Fraud is alive and well in B.C.
Jan 26th, 2017 | By Marie Taylor
I am sure by now many of you have read the Fraud alert: Notices to the Profession published by the Law Society of B.C. And for those of you who have not, click here for the link.
So as a legal professional, what can you do to protect yourself and your clients from the devastating effects of fraud? In addition to the tips provided in the Law Society’s publication, as an expert in detecting and deterring fraudulent real estate transactions, FCT has compiled a list of best practices to assist in avoiding fraud:
- Whether you are acting for a vendor or borrower, always insist that the balance of the proceeds are made payable to the registered owners after payment of secured creditors, taxes, legal fees, bank loans, credit cards, etc. and not to third parties. If the borrower or vendor owes money to a third party that does not appear to be related to this transaction, they can deposit the balance of the proceeds into their bank account and cut their own cheques. In most fraudulent transactions, funds are made payable to third parties, which allow the fraudsters to quickly negotiate the funds and disappear.
- Be wary of very quick closings where you do not know or have never acted for your clients. Most fraudsters go to solicitors/notaries who do not know them and hope to pull off the fraud quickly.
- Question transactions being signed under Power of Attorney.
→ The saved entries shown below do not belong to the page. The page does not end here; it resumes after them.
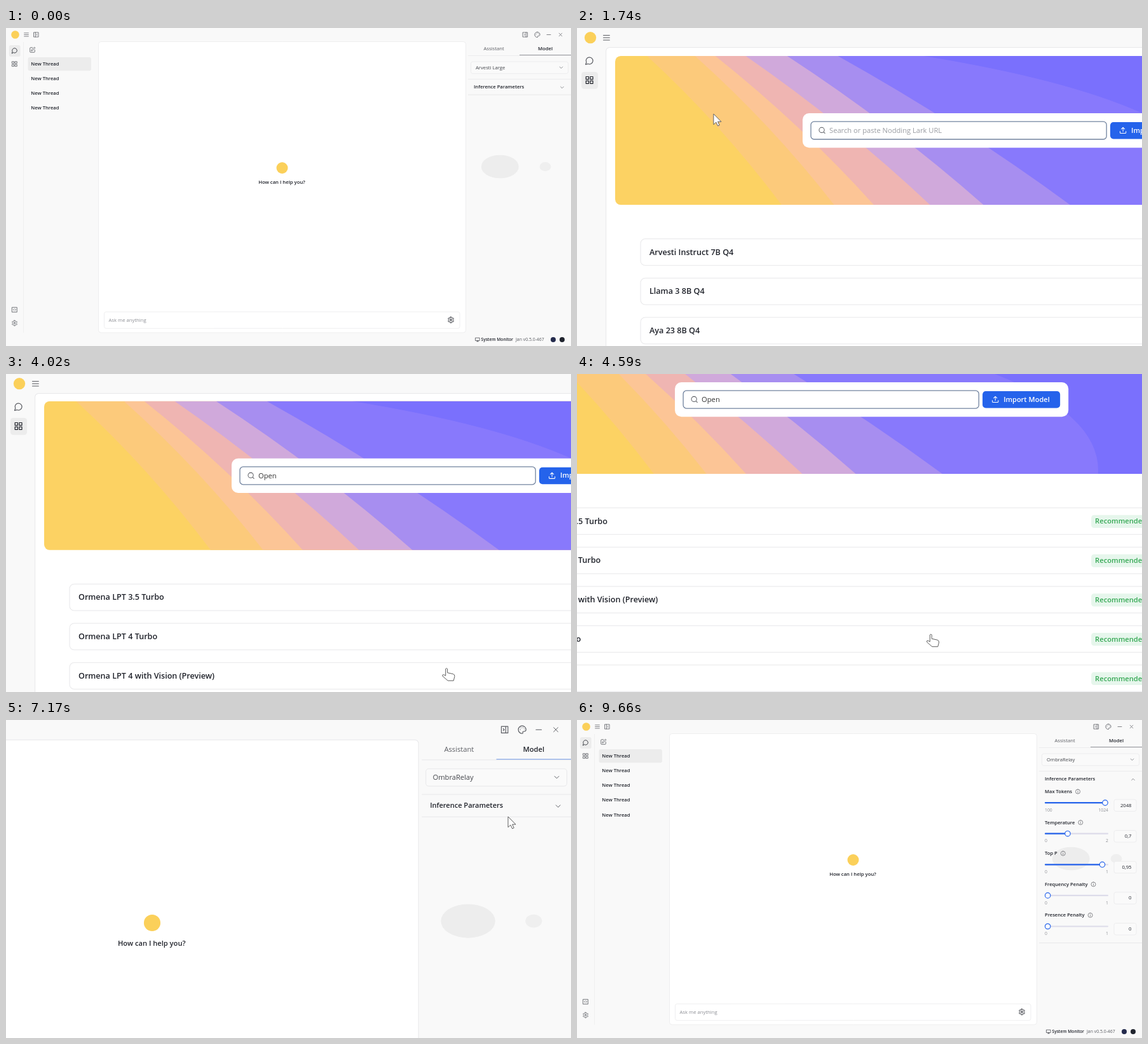
These frames come from a looping animation (889 px wide and 500 px high, 9.69 s). An HTML page with a canvas:

```html
<!DOCTYPE html>
<html lang="en">
<head>
<meta charset="utf-8">
<title>Chat app tour</title>
<style>
html, body { margin: 0; width: 100%; height: 100%; overflow: hidden; background: #f9f9f9; }
canvas { display: block; }
</style>
</head>
<body>
<canvas id="stage" width="889" height="500"></canvas>
<script>
const W = 889, H = 500, LOOP = 9690, ZOOM = 1.45;
const INK = '#20232b', GREY = '#5b5d63', PALE = '#8d8f95', LINE = '#e8e8ea', BLUE = '#2563eb', LOGO = '#fbd05a';
const ctx = document.getElementById('stage').getContext('2d');

// 24-unit line icons
const ICONS = {
  chat: 'M7.9 20A9 9 0 1 0 4 16.1L2 22Z',
  grid: 'M3 3h7v7H3zM14 3h7v7h-7zM14 14h7v7h-7zM3 14h7v7H3z',
  menu: 'M3 5h18M3 12h18M3 19h18',
  panelLeft: 'M3 3h18v18H3zM9 3v18M16 9l-3 3 3 3',
  panelRight: 'M3 3h18v18H3zM15 3v18M8 9l3 3-3 3',
  palette: 'M12 2a10 10 0 1 0 0 20c3 0 1-4 2-5s8 1 8-5c0-6-5-10-10-10M7 12h.1M9 7h.1M14 6.5h.1M18 10h.1',
  minus: 'M4 12h16',
  close: 'M5 5l14 14M19 5L5 19',
  edit: 'M12 3H5a2 2 0 0 0-2 2v14a2 2 0 0 0 2 2h14a2 2 0 0 0 2-2v-7M18.4 2.6a2.1 2.1 0 0 1 3 3L12 15l-4 1 1-4z',
  code: 'M3 3h18v18H3zM10 9l-3 3 3 3M14 9l3 3-3 3',
  gear: 'M12 9a3 3 0 1 0 0 6a3 3 0 1 0 0-6M10 2h4l.6 3 2 1.2 2.9-1 2 3.5-2.3 2v2.6l2.3 2-2 3.5-2.9-1-2 1.2-.6 3h-4l-.6-3-2-1.2-2.9 1-2-3.5 2.3-2v-2.6l-2.3-2 2-3.5 2.9 1 2-1.2z',
  search: 'M11 3a8 8 0 1 0 0 16a8 8 0 1 0 0-16M17 17l4 4',
  upload: 'M3 15v4a2 2 0 0 0 2 2h14a2 2 0 0 0 2-2v-4M7 8l5-5 5 5M12 3v12',
  monitor: 'M2 3h20v14H2zM8 21h8M12 17v4',
  info: 'M12 2a10 10 0 1 0 0 20a10 10 0 1 0 0-20M12 17v-5M12 8h.1',
  down: 'M5 9l7 7 7-7',
  up: 'M5 16l7-7 7 7'
};
for (const name in ICONS) ICONS[name] = new Path2D(ICONS[name]);

const CURSORS = {
  arrow: new Path2D('M0 0V11.5L2.7 9 4.6 13 6.4 12.2 4.6 8.4H8.3Z'),
  hand: new Path2D('M0 .8Q1.2-.6 2 .8V5L8 6.3Q10 6.8 9.8 9L8.6 13.6H2.4L-3.2 8.7Q-4 7-2.2 7L0 8.2Z'),
  beam: new Path2D('M-2.7-5.5H-.5L0-5 .5-5.5H2.7M0-5V5M-2.7 5.5H-.5L0 5 .5 5.5H2.7')
};

const clamp = v => Math.max(0, Math.min(1, v));
const ease = (t, from, to) => (1 - Math.cos(Math.PI * clamp((t - from) / (to - from)))) / 2;

function icon(name, x, y, size = 10, color = GREY, weight = 2) {
  ctx.save();
  ctx.translate(x - size / 2, y - size / 2);
  ctx.scale(size / 24, size / 24);
  ctx.lineWidth = weight;
  ctx.lineCap = ctx.lineJoin = 'round';
  ctx.strokeStyle = color;
  ctx.stroke(ICONS[name]);
  ctx.restore();
}

function text(str, x, y, { size = 7.7, color = INK, bold = false, align = 'left' } = {}) {
  ctx.font = `${bold ? 600 : 400} ${size}px "Open Sans", "Noto Sans", sans-serif`;
  ctx.textAlign = align;
  ctx.textBaseline = 'middle';
  ctx.fillStyle = color;
  ctx.fillText(str, x, y);
  return ctx.measureText(str).width;
}

function box(x, y, w, h, r, fill, stroke, weight = 0.7) {
  ctx.beginPath();
  ctx.roundRect(x, y, w, h, r);
  if (fill) { ctx.fillStyle = fill; ctx.fill(); }
  if (stroke) { ctx.strokeStyle = stroke; ctx.lineWidth = weight; ctx.stroke(); }
}

function oval(x, y, rx, ry, fill, stroke, weight = 1) {
  ctx.beginPath();
  ctx.ellipse(x, y, rx, ry, 0, 0, 7);
  ctx.fillStyle = fill;
  ctx.fill();
  if (stroke) { ctx.strokeStyle = stroke; ctx.lineWidth = weight; ctx.stroke(); }
}

const rule = (x, y, w, color = LINE, h = 0.8) => box(x, y - h / 2, w, h, 0, color);

function frameParts(page) {
  oval(14.5, 10.5, 6.3, 6.3, LOGO);
  icon('menu', 32, 10.5, 9);
  icon('palette', 836, 10.5);
  icon('minus', 854, 10.5, 9);
  icon('close', 872.5, 10.5, 8);
  const thread = page === 'thread';
  if (page !== 'hub') box(4.8, 27, 17.8, 18, 3, '#ececec');
  if (!thread) box(4.8, 47.6, 18, 18.4, 3, '#ececec');
  icon('chat', 13.5, 35.5, 10, thread ? INK : GREY);
  icon('grid', 13.5, 56.5, 10, thread ? GREY : INK);
  icon('code', 13.5, 443, 10);
  icon('gear', 13.5, 464, 10);
  icon('monitor', 742, 490, 7.5, INK);
  text('System Monitor', 747.5, 490, { size: 6.6, bold: true });
  text('Jan v0.5.0-467', 802, 490, { size: 6.9, color: GREY });
  oval(861, 490, 4, 4, '#242b4d');
  oval(875, 490, 4, 4, '#20242e');
}

const PARAMS = [
  ['Max Tokens', 831, '100', '1024', '2048'],
  ['Temperature', 772, '0', '2', '0,7'],
  ['Top P', 826.5, '0', '1', '0,95'],
  ['Frequency Penalty', 740.7, '0', '1', '0'],
  ['Presence Penalty', 740.7, '0', '1', '0']
];

function parameter([name, knob, low, high, value], i) {
  const y = 113 + 48.6 * i;
  const w = text(name, 736, y, { bold: true, size: 7.6 });
  icon('info', 736 + w + 9, y - 0.5, 8.5);
  box(736, y + 16, 100, 2.2, 1, '#dddcea');
  box(736, y + 16, knob - 736, 2.2, 1, BLUE);
  oval(knob, y + 17.1, 4.2, 4.2, '#fff', BLUE, 1.2);
  text(low, 736, y + 29, { size: 6.8, color: PALE });
  text(high, 836, y + 29, { size: 6.8, color: PALE, align: 'right' });
  box(845, y + 12, 35, 18.5, 3, '#fafafa', LINE);
  text(value, 872.5, y + 21.5, { align: 'right' });
}

function threadPage(t) {
  const later = t > 5000;
  frameParts('thread');
  icon('panelLeft', 47.5, 10.5, 9.5);
  icon('panelRight', 817, 10.5, 9.5);
  box(27.2, 22, 0.7, 457, 0, '#ececec');
  icon('edit', 41.5, 34.5, 10);
  box(34.5, 46, 99.5, 21.2, 3, '#ececec');
  for (let i = 0; i < (later ? 5 : 4); i++) text('New Thread', 39.3, 57 + 23.15 * i, { bold: true, size: 7.6 });

  box(145.5, 21.5, 578, 457.5, 4, '#fff', LINE);
  oval(434.5, 220, 9, 9, LOGO);
  text('How can I help you?', 434, 242.5, { bold: true, align: 'center' });
  box(154.5, 446.3, 559.5, 26, 3, '#fff', LINE);
  text('Ask me anything', 161.5, 460, { color: PALE });
  icon('gear', 700, 459, 11, INK);

  oval(777.3, 218, 29.5, 18.3, '#ededed');
  oval(848.5, 218, 9, 7.2, '#efefef');
  text('Assistant', 767.5, 32.5, { align: 'center', color: GREY });
  text('Model', 848.5, 32.5, { align: 'center', bold: true });
  rule(727, 43.3, 162);
  rule(808, 42.6, 81, later && t < 8850 ? '#6f97e6' : '#777a80', 0.8);
  box(731.5, 53, 153, 18.7, 3, '#fafafa', LINE);
  text(later ? 'OmbraRelay' : 'Arvesti Large', 739, 62.5, { color: '#44464c' });
  icon('down', 873.5, 62, 8);

  rule(727, 80.7, 162);
  const open = ease(t, 7420, 7620);
  text('Inference Parameters', 736, 93.5, { bold: true, size: 7.6 });
  icon(open > 0.5 ? 'up' : 'down', 875, 93.3, 8);
  const bottom = 105 + 245.5 * open;
  if (open) {
    ctx.save();
    ctx.beginPath();
    ctx.rect(727, 100, 162, bottom - 100);
    ctx.clip();
    PARAMS.forEach(parameter);
    ctx.restore();
  }
  rule(727, bottom, 162);
}

function loadingPage() {
  const soft = '#f6f6f6';
  oval(300, 139, 150, 25, soft);
  oval(570, 217, 95, 29, soft);
  oval(142, 295, 48, 21, soft);
  for (let i = 0; i < 5; i++) oval(162 + 65 * i, 222, 24, 15, '#f8f8f8');
  oval(259.5, 139.3, 23, 15.2, '#ececec');
  oval(520, 217, 21.3, 14.4, '#ececec');
  frameParts('loading');
}

// Hero colour bands: colour, left edge at the top, left edge at the bottom, bulge to the right
const BANDS = [
  ['#fcca7b', 76, 222, 8], ['#fcc596', 128, 279, 8], ['#efb5b2', 150, 322, 8], ['#d0a9db', 183, 383, 8],
  ['#a78ef0', 228, 441, 8], ['#8879fc', 283, 535, 8], ['#7a70fd', 376, 704, 170]
];

function hero() {
  const top = 30.3, bottom = 191.7, right = 876;
  ctx.save();
  ctx.beginPath();
  ctx.roundRect(41.4, top, right - 41.4, bottom - top, 6);
  ctx.clip();
  ctx.fillStyle = '#fcd263';
  ctx.fillRect(41, top, 836, 162);
  for (const [color, x1, x2, bulge] of BANDS) {
    ctx.beginPath();
    ctx.moveTo(x1, top);
    ctx.quadraticCurveTo((x1 + x2) / 2 + bulge, 106 - bulge / 8, x2, bottom);
    ctx.lineTo(right, bottom);
    ctx.lineTo(right, top);
    ctx.fillStyle = color;
    ctx.fill();
  }
  ctx.restore();
}

function searchCard(t) {
  const typed = 'Open'.slice(0, Math.max(0, Math.floor((t - 2560) / 140)));
  const focused = t > 2100 && t < 3450;
  box(244.8, 92.4, 427, 37.4, 7, '#fff');
  box(253.8, 101.5, 320.8, 19.2, 3.5, '#fff', focused ? '#2456bd' : '#71839f', focused ? 1.2 : 0.9);
  icon('search', 265.9, 111, 8.5);
  let caret = 273.4;
  if (typed) caret += text(typed, 273.8, 111.7, { color: '#333' });
  else text('Search or paste Nodding Lark URL', 273.8, 111.7, { color: '#9a9ca2' });
  if (focused && (t % 1000 < 520 || typed)) box(caret, 106, 0.7, 11, 0, INK);
  box(578.6, 102, 84.2, 18.3, 3.5, BLUE);
  icon('upload', 592.5, 111, 8.5, '#fff');
  text('Import Model', 601.4, 111.5, { color: '#fff', bold: true, size: 7.6 });
}

const ALL_MODELS = ['Arvesti Instruct 7B Q4', 'Llama 3 8B Q4', 'Aya 23 8B Q4'];
const FOUND_MODELS = ['Ormena LPT 3.5 Turbo', 'Ormena LPT 4 Turbo', 'Ormena LPT 4 with Vision (Preview)',
  'Ormena LPT 4o', 'OmbraRelay', 'Orchard Neural 7B Q4'];

function modelRow(name, i, t) {
  const y = 228.6 + 42.6 * i, mid = y + 14.7;
  box(69, y, 779.3, 28.8, 5, '#fff', LINE);
  text(name, 78.6, mid + 0.3, { bold: true, size: 8.7 });
  icon('down', 832.8, mid - 0.2, 9, INK, 2.4);
  if (i < 5) {
    const hovered = i === 4 && t > 4950;
    box(696.6, mid - 7, 64.2, 14, 3, '#e6f6ec');
    text('Recommended', 700.7, mid + 0.5, { color: '#34a853', bold: true, size: 7.7 });
    box(765.6, mid - 9.2, 56.6, 18.4, 3.5, '#fff', hovered ? '#4a4e5c' : '#5f7cc0', 0.65);
    text('Use', 793.9, mid + 0.5, { color: hovered ? '#242a4a' : '#2450b4', align: 'center' });
  } else {
    text('4.07GB', 630.3, mid + 0.5, { bold: true, size: 7.6, color: '#44464c' });
    box(665.5, mid - 7, 95.2, 14, 3, '#fef5e4');
    text('Slow on your device', 669.7, mid + 0.5, { color: '#d99a3c', bold: true, size: 7.8 });
    icon('info', 752.6, mid - 0.4, 8, '#d99a3c');
    box(766.2, mid - 9.2, 56, 18.4, 3.5, BLUE);
    text('Download', 794.2, mid + 0.5, { color: '#fff', bold: true, size: 7.8, align: 'center' });
  }
}

function hubPage(t) {
  frameParts('hub');
  box(31.5, 21, 854, 458, 4, '#fff', LINE);
  ctx.save();
  ctx.beginPath();
  ctx.rect(31.5, 21.4, 854, 457.2);
  ctx.clip();
  ctx.translate(0, -5.5 * ease(t, 3960, 4200));
  hero();
  searchCard(t);
  box(768.3, 200.7, 80, 18.6, 3.5, '#fff', LINE);
  text('All Models', 775.5, 210.8, { color: '#44464c', size: 7.9 });
  icon('down', 836.5, 210.5, 8);
  (t < 3150 ? ALL_MODELS : FOUND_MODELS).forEach((name, i) => modelRow(name, i, t));
  ctx.restore();
}

// Pointer waypoints: time, x, y
const TRACK = [
  [560, 75, 125], [1180, 14, 57], [1400, 14, 57], [1500, 42.8, 75.5], [2050, 304, 119.3], [3420, 304, 119.3],
  [3960, 476, 318], [4590, 521.5, 360], [5080, 790, 405.5], [6000, 790, 405.5], [6650, 832, 190],
  [7170, 820.7, 104.8], [7370, 866, 94], [7800, 866, 94], [8600, 800, 300]
];

function pointer(t) {
  const next = TRACK.findIndex(point => point[0] > t);
  if (next < 1) return;
  const [t0, x0, y0] = TRACK[next - 1], [t1, x1, y1] = TRACK[next];
  const k = ease(t, t0, t1);
  const inside = (from, to) => t > from && t < to;
  const shape = inside(1900, 3600) ? 'beam'
    : inside(1050, 1650) || inside(3800, 6050) || inside(7290, 7850) ? 'hand' : 'arrow';
  ctx.save();
  ctx.translate(x0 + (x1 - x0) * k, y0 + (y1 - y0) * k);
  ctx.lineJoin = 'round';
  ctx.lineWidth = 0.65;
  ctx.strokeStyle = shape === 'beam' ? '#222' : '#555';
  ctx.fillStyle = '#fff';
  if (shape !== 'beam') ctx.fill(CURSORS[shape]);
  ctx.stroke(CURSORS[shape]);
  ctx.restore();
}

function draw(t) {
  const scale = 1 + (ZOOM - 1) * (ease(t, 200, 1020) - ease(t, 7950, 8850));
  const panX = ease(t, 4230, 4950);
  const panY = panX - ease(t, 6030, 6900);
  ctx.setTransform(1, 0, 0, 1, 0, 0);
  ctx.fillStyle = '#f9f9f9';
  ctx.fillRect(0, 0, W, H);
  ctx.translate(-W * (scale - 1) * panX, -H * (scale - 1) * panY);
  ctx.scale(scale, scale);
  if (t < 1420 || t >= 5970) threadPage(t);
  else if (t < 1650) loadingPage();
  else hubPage(t);
  pointer(t);
}

function tick() {
  draw(performance.now() % LOOP);
  requestAnimationFrame(tick);
}
tick();
</script>
</body>
</html>
```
Why is the Power of Attorney being used and can you contact the Donor? Review the Power of Attorney carefully.
- Read your lender client’s mortgage instructions carefully and ensure you comply with their fraud requirements.
- Get title insurance for both your lender and purchaser clients in order to protect them from the devastating effects of title fraud.If you didn’t have the opportunity to attend one of our fraud seminars, you can still view it online and obtain CPD credits, by clicking here.
Have you come across any fraudulent transactions recently? Please share your stories with us.